Agronomist and geographer Craig Idso calculated the monetary benefit of plant growth and crop production due to recent CO2 increases and estimated future benefits from higher CO2 levels. Idso found that:
- A 300-ppm increase in atmospheric CO2 levels increases plant biomass 25 percent to 55 percent.
- The annual total value of improved plant growth grew from $18.5 billion in 1961 to over $140 billion by 2011, amounting to $3.2 trillion over the 50-year period.
- Between now and 2050, CO2 enhancement will account for an estimated additional $9.8 trillion in crop production.
Much of the improved agricultural production benefits the people of Africa. Despite ongoing strife and political instability, Africa is growing faster than any other continent, with one-third of African countries topping annual growth rates of 6 percent. In addition, the number of people living below the poverty line has fallen from 51 percent in 2005 to 39 percent today.
Due to various factors, including CO2 enhancement, much of Africa is regreening. African farmers are rediscovering traditional crops better suited to warm, dry conditions than those introduced by colonial governments, and they are reclaiming desert and arid brushy areas. Satellite photographs now reveal verdant blocks of green where once there were only brown and gray. And, according to the World Bank, the growth of agricultural GDP in sub-Saharan Africa rose from 2.3 percent per year in the 1980s to 3.8 percent annually from 2000 to 2005 — a 65 percent jump. Contrary to what the media and charities report, fewer Africans face famine now than at any time since the world began counting. In Uganda and the 15 countries of West Africa, food production now outpaces population growth. In Ghana, for instance, farm output has jumped 5 percent every year for the past 20 years, while the poverty rate has fallen in half. Even Malawi and Ethiopia, infamous for food insecurity in recent years, now grow record amounts of crops, exporting surpluses.
Climate Change and Deaths. Among the chief benefits of a warming world is fewer premature deaths due to cold. During the last serious climate warming, Vikings established permanent settlements in Greenland, and lifespans grew. When the climate swung back to cooler conditions, ice sheets grew again, the Vikings abandoned Greenland, crops failed, and human lifespans fell.
People everywhere typically live longer with warmer summer temperatures. In both Britain or relatively warmer Greece, mortality rates increase 18 percent each winter. Deaths from the flu, other diseases and heart failure all increase in the winter.
As Matt Ridley documents, “For the last decade, Brits have been dying from the cold at the average rate of 29,000 excess deaths each winter. Compare this to the heat wave ten years ago, which claimed 15,000 lives in France and just 2,000 in Britain. In the ten years since, there has been no summer death spike at all. Excess winter deaths hit the poor harder than the rich for the obvious reason: they cannot afford heating.” This holds true for the United States as well.

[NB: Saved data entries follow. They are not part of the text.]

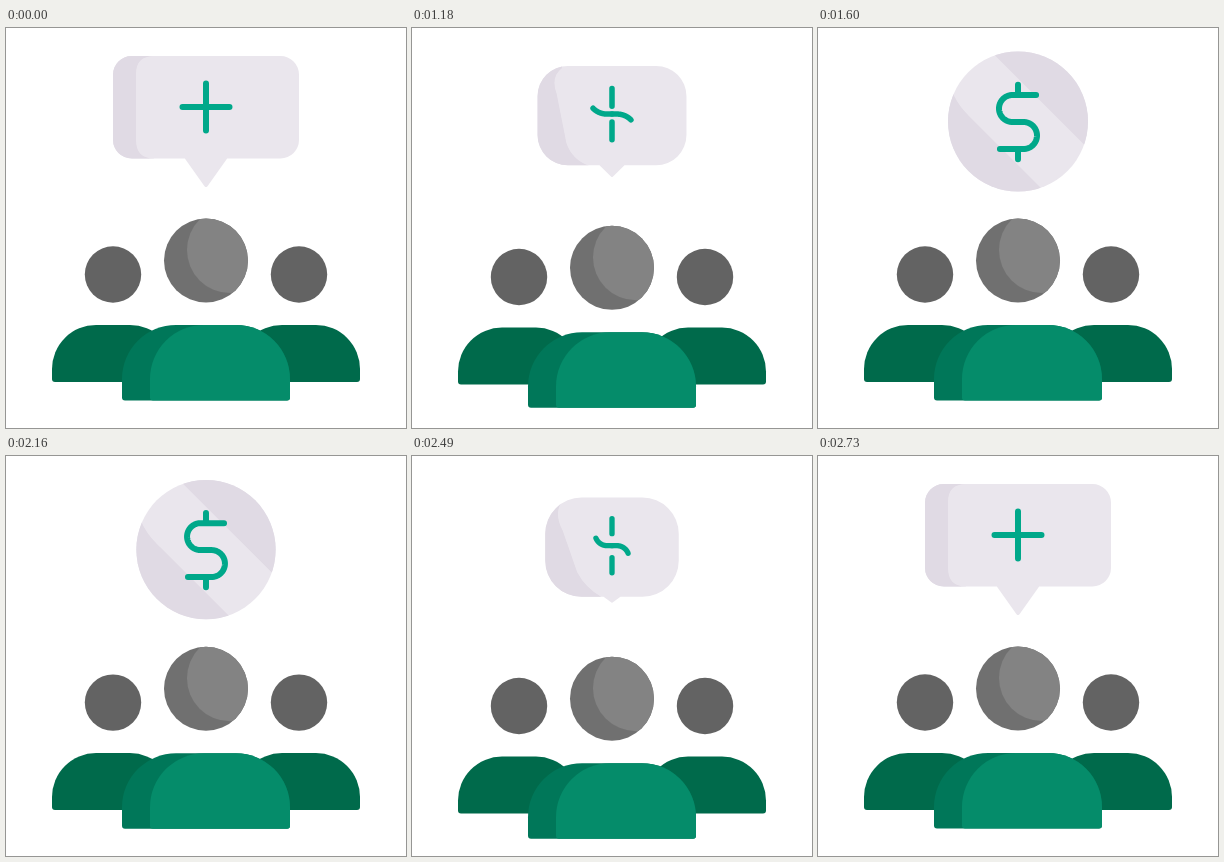
These frames come from a looping animation (400x400 px, 2.76 s). An HTML page with a canvas:

```html
<!DOCTYPE html>
<html>
<head>
<meta charset="utf-8">
<style>
html, body { margin: 0; width: 100%; height: 100%; overflow: hidden; background: #fff; }
canvas { display: block; width: 400px; height: 400px; }
</style>
</head>
<body>
<canvas id="stage" width="400" height="400"></canvas>
<script>
const ctx = document.getElementById('stage').getContext('2d');
const LOOP = 2760, STEP = 30, STEPS = 20;
const TO_COIN = 1000, TO_BUBBLE = 2130;
const PALE = '#eae6ed', SHADE = '#e0dae4', MINT = '#00a88a';

const clamp = (v, lo, hi) => Math.min(hi, Math.max(lo, v));
const lerp = (a, b, p) => a + (b - a) * p;
const stepsSince = (t, start) => clamp(Math.floor((t - start) / STEP), 0, STEPS);

function disc(x, y, r, color) {
  ctx.fillStyle = color;
  ctx.beginPath();
  ctx.arc(x, y, r, 0, 7);
  ctx.fill();
}

function torso(x, y, w, h, r, color) {
  ctx.fillStyle = color;
  ctx.beginPath();
  ctx.roundRect(x, y, w, h, [r, r, 3, 3]);
  ctx.fill();
}

function drawPeople(dip) {
  const side = 3.9 * dip, mid = 11.2 * dip;
  for (const x of [107, 293]) {
    disc(x, 246.5 + side, 28.2, '#636363');
    torso(x - 61, 297 + side, 122, 57, 44, '#006a4b');
  }
  ctx.save();
  ctx.translate(0, mid);
  torso(116, 297, 168, 75.5, 54, '#007759');
  torso(144, 297, 140, 75.5, 54, '#058c6a');
  disc(200, 232.5, 42, '#707070');
  ctx.clip();
  disc(224, 222, 43, '#838383');
  ctx.restore();
}

// Speech bubble (p = 0) turning into a coin (p = 1)
function drawBadge(p, dip) {
  const mix = (x0, y0, x1, y1) => [lerp(x0, x1, p), lerp(y0, y1, p)];
  const w = lerp(186, 140, p), top = lerp(28, 23.5, p), bottom = lerp(130.5, 163.5, p);
  const tail = 21.5 * (1 - p), tip = bottom + 29 * (1 - p) ** 1.9;
  const s = 1 - 0.2 * dip;

  ctx.save();
  ctx.translate(200, 93.5 + 3.9 * dip);
  ctx.scale(s, s);
  ctx.translate(-200, -93.5);

  ctx.beginPath();
  ctx.roundRect(200 - w / 2, top, w, bottom - top, lerp(18.5, 70, p));
  if (p < 1) {
    ctx.moveTo(200 + tail, bottom - 0.5);
    ctx.lineTo(200 + tail * 0.06, tip - 1);
    ctx.quadraticCurveTo(200, tip, 200 - tail * 0.06, tip - 1);
    ctx.lineTo(200 - tail, bottom - 0.5);
    ctx.closePath();
  }
  ctx.fillStyle = PALE;
  ctx.fill();
  ctx.clip();

  // Left shade: a side strip that tilts into a diagonal
  const start = mix(148, 28, 130, 32), end = mix(148, 130.5, 228, 165);
  ctx.fillStyle = SHADE;
  ctx.beginPath();
  ctx.moveTo(60, 0);
  ctx.lineTo(start[0], 0);
  ctx.lineTo(...start);
  ctx.quadraticCurveTo(...mix(130, 28, 127, 64), ...mix(130, 46, 150, 87));
  ctx.lineTo(...mix(130, 112, 185, 122));
  ctx.quadraticCurveTo(...mix(130, 130.5, 205, 142), ...end);
  ctx.lineTo(end[0], 200);
  ctx.lineTo(60, 200);
  ctx.fill();

  // Upper right shade slides in along the other diagonal
  const edge = 149.5 + 165 * (1 - p);
  ctx.beginPath();
  ctx.moveTo(edge, 0);
  ctx.lineTo(edge + 200, 200);
  ctx.lineTo(edge + 200, 0);
  ctx.fill();
  ctx.restore();
}

// Plus sign (p = 0) bending into a dollar sign (p = 1)
function drawSign(p, dip) {
  const flat = 5.5, r = 13.5, bend = Math.min(1, 2 * p);
  const length = p < 0.5 ? lerp(23.5, 21.5, 2 * p) : 21.5 + 50 * (2 * p - 1) ** 2.2;
  const s = 1 - 0.12 * dip, n = 120, d = length / n;

  ctx.save();
  ctx.translate(200, lerp(79, 94, p) + 3.5 * dip);
  ctx.scale(s, s);
  ctx.strokeStyle = MINT;
  ctx.lineWidth = 6;
  ctx.lineCap = ctx.lineJoin = 'round';
  for (let half = 0; half < 2; half++) {
    let x = 0, y = 0;
    ctx.beginPath();
    ctx.moveTo(0, lerp(0, 27, p));
    ctx.lineTo(0, lerp(23.5, 37.2, p));
    ctx.moveTo(0, 0);
    for (let i = 0; i < n; i++) {
      const a = bend * clamp((i + 0.5) * d - flat, 0, Math.PI * r) / r;
      ctx.lineTo(x += d * Math.cos(a), y += d * Math.sin(a));
    }
    ctx.stroke();
    ctx.rotate(Math.PI);
  }
  ctx.restore();
}

function draw(now) {
  const t = now % LOOP;
  const i = stepsSince(t, TO_COIN) - stepsSince(t, TO_BUBBLE);
  const u = Math.min(1, i / 16);
  const p = clamp(u - 0.08 * Math.sin(2 * Math.PI * u), 0, 1);
  const dip = (1 - Math.cos(2 * Math.PI * i / STEPS)) / 2;

  ctx.fillStyle = '#fff';
  ctx.fillRect(0, 0, 400, 400);
  drawPeople(dip);
  drawBadge(p, dip);
  drawSign(p, dip);
}

const begin = performance.now();
function loop() {
  draw(performance.now() - begin);
  requestAnimationFrame(loop);
}
loop();
</script>
</body>
</html>
```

Conclusion. Whether or not human actions are contributing to current climate shifts, the benefits of a warming world have outweighed its costs — even for people in the poorest countries. Governments around the world should note this fact, so their climate policies don’t forgo or reverse the benefits of warming. The climate may shift again, and the increased wealth from a warmer world will allow societies to respond more readily to any resulting costs.
H. Sterling Burnett is a senior fellow with the National Center for Policy Analysis.